Work to complete:
Each line in the listing below that includes "silhouette" should be counted; give the total and nothing more.

---

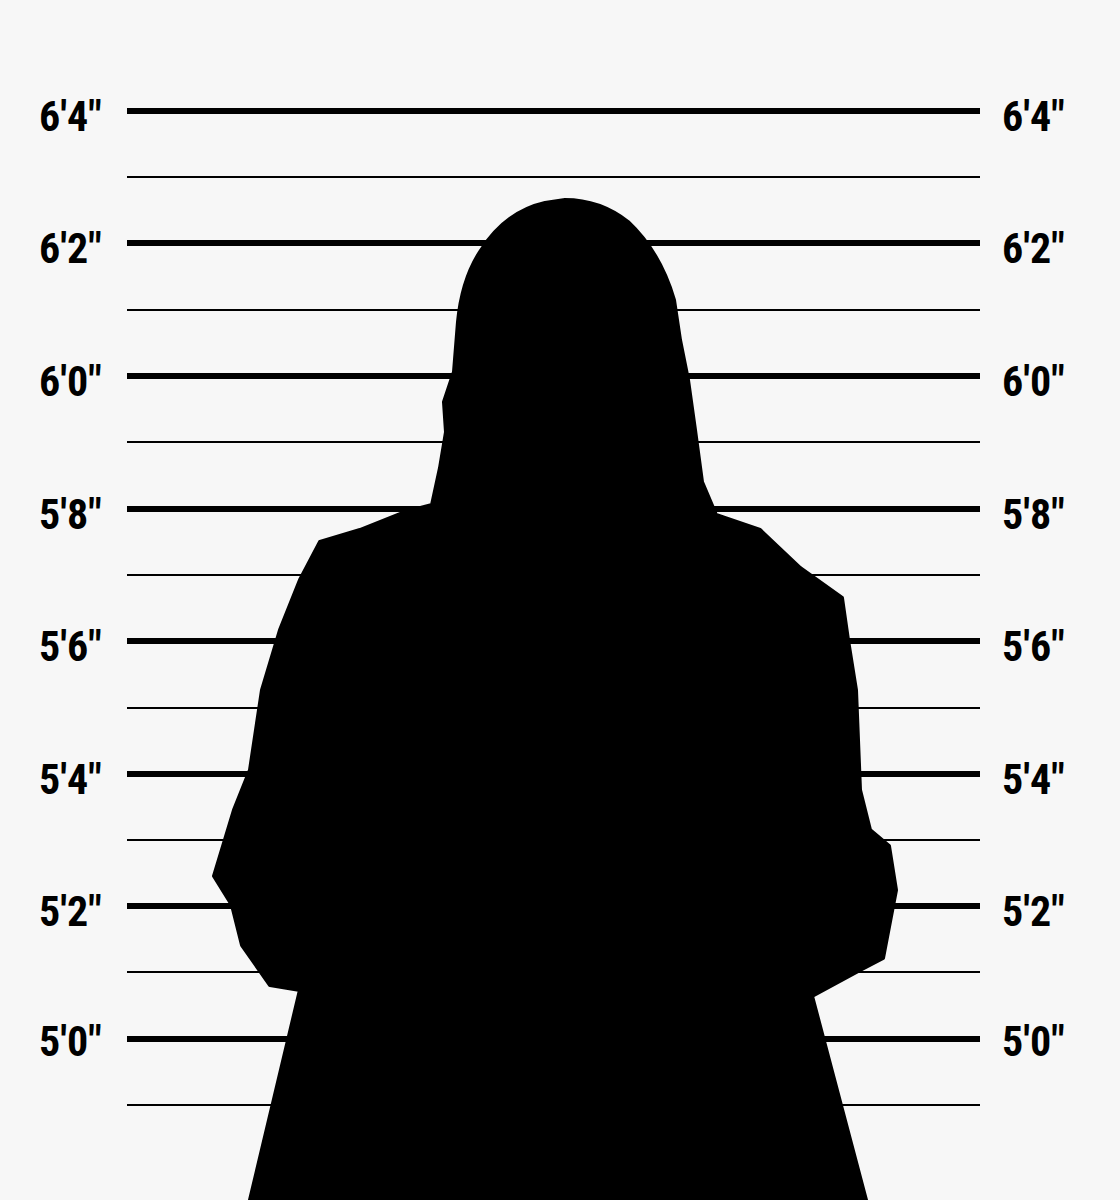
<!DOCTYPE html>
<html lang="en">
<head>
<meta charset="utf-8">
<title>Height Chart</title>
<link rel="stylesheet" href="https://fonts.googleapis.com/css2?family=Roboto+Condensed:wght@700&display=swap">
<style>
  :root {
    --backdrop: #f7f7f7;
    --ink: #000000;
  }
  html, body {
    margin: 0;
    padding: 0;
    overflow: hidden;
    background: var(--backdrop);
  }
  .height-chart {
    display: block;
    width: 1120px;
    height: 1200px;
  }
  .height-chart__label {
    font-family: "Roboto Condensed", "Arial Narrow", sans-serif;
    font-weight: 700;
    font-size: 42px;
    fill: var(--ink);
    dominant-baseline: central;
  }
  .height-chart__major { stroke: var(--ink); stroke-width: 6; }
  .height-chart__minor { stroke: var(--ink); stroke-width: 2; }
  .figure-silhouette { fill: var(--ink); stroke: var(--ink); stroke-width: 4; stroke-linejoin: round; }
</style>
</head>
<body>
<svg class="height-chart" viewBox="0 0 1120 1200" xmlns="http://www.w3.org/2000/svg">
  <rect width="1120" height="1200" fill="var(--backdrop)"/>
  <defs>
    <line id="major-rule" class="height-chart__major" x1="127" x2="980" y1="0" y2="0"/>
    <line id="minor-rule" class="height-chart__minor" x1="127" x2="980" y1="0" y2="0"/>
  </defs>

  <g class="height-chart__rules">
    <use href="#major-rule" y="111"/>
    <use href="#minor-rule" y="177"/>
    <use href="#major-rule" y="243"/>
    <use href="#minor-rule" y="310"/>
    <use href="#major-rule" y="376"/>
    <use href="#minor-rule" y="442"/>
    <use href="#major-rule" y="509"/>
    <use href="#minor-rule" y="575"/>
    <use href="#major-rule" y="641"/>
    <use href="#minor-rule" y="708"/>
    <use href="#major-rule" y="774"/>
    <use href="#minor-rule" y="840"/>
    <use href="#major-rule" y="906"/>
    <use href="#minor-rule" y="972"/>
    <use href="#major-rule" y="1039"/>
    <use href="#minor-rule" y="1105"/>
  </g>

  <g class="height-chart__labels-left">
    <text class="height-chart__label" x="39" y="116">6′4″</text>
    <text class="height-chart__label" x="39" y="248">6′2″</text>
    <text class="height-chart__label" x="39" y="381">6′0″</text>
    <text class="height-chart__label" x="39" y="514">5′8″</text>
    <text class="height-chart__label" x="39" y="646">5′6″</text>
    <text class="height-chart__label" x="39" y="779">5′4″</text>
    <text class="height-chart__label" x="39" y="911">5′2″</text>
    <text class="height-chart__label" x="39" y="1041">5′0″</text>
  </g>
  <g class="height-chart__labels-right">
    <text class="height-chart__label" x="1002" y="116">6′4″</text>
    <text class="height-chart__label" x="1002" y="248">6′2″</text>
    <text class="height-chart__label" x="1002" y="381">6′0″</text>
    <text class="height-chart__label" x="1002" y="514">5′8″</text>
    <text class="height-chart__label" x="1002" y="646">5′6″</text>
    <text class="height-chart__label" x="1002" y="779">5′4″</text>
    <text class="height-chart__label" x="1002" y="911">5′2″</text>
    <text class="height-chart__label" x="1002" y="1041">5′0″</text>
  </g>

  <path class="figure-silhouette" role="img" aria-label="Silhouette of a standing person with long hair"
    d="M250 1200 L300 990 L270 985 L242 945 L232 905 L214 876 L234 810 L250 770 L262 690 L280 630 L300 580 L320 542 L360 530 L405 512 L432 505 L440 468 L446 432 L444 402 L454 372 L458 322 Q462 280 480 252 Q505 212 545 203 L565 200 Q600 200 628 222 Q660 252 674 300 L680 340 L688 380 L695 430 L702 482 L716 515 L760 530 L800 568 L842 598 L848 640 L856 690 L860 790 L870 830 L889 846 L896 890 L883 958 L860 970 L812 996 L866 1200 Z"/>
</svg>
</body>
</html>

---

Written response:
2